Try it » Report each line of the entries below that has the word "brushed" in it.

Provided data »

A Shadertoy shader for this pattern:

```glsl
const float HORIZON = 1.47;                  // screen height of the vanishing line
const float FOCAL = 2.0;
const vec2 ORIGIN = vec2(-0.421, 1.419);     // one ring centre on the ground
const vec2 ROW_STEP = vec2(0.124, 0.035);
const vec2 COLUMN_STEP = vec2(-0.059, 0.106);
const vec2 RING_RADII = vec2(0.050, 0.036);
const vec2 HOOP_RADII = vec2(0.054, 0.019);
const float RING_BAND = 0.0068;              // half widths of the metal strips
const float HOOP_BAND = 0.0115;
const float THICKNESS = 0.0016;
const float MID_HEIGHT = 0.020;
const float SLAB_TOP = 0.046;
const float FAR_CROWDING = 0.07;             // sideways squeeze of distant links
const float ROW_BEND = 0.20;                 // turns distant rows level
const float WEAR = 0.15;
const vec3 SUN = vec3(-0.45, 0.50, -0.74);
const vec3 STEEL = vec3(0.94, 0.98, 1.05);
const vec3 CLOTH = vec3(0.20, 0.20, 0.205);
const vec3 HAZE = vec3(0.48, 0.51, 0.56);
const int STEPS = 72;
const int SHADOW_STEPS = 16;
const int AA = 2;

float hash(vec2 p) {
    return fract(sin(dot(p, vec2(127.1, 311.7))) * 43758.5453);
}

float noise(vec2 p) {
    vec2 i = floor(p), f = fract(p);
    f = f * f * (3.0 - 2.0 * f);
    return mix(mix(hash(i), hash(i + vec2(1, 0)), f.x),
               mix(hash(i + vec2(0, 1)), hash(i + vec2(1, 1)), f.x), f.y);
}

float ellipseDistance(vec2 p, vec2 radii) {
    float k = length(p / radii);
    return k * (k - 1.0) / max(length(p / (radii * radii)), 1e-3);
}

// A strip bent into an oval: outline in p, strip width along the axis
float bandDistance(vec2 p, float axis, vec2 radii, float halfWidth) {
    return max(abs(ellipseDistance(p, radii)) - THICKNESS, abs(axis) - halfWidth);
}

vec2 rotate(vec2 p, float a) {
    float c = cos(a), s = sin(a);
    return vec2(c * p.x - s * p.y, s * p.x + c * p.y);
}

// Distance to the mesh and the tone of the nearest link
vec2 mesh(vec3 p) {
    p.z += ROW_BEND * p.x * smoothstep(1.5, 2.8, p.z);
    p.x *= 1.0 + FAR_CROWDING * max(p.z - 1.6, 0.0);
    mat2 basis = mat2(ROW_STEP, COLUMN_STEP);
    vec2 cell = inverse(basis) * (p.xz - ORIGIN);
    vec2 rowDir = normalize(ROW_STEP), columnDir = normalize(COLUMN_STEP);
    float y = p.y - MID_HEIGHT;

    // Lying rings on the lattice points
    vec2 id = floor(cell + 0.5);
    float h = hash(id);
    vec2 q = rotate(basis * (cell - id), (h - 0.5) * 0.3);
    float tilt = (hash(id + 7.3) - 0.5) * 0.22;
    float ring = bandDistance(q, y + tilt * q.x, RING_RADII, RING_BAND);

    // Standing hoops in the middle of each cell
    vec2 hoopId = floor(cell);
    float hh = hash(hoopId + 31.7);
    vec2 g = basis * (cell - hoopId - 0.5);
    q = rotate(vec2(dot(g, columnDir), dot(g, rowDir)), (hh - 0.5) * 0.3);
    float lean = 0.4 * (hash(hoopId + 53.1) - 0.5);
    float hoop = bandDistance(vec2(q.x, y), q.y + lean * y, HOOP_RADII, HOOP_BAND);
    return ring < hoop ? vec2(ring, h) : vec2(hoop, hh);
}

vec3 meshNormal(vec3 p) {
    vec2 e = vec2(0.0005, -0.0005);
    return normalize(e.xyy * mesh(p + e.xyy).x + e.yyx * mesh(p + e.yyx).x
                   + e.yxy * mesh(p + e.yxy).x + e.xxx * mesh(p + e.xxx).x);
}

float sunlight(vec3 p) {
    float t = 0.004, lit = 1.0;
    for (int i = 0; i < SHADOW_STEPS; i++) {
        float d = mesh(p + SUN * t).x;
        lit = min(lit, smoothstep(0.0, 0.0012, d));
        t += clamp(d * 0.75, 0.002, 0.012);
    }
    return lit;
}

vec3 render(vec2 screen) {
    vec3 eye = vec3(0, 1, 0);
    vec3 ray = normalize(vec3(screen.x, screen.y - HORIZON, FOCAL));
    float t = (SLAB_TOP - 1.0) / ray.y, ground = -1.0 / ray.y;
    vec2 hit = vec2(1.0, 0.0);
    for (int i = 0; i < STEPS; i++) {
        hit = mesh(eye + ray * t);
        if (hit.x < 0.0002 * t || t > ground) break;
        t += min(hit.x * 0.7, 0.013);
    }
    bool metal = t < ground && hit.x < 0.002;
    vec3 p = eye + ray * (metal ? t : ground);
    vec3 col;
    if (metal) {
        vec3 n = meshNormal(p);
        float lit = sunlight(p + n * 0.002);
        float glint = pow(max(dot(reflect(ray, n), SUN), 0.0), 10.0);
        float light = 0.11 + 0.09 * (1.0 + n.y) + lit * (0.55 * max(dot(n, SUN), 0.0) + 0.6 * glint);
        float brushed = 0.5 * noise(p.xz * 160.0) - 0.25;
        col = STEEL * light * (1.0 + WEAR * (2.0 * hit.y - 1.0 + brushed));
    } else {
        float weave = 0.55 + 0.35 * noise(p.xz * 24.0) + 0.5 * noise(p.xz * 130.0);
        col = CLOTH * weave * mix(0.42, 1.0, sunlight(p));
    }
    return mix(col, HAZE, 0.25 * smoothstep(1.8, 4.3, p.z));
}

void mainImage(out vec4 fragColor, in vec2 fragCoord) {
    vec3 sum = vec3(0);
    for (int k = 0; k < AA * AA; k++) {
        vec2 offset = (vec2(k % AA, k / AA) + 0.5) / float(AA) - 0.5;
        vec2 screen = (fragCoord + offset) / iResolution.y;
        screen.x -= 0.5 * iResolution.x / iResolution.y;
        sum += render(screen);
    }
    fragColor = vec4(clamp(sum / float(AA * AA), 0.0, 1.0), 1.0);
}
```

Response to this exercise »
        float brushed = 0.5 * noise(p.xz * 160.0) - 0.25;
        col = STEEL * light * (1.0 + WEAR * (2.0 * hit.y - 1.0 + brushed));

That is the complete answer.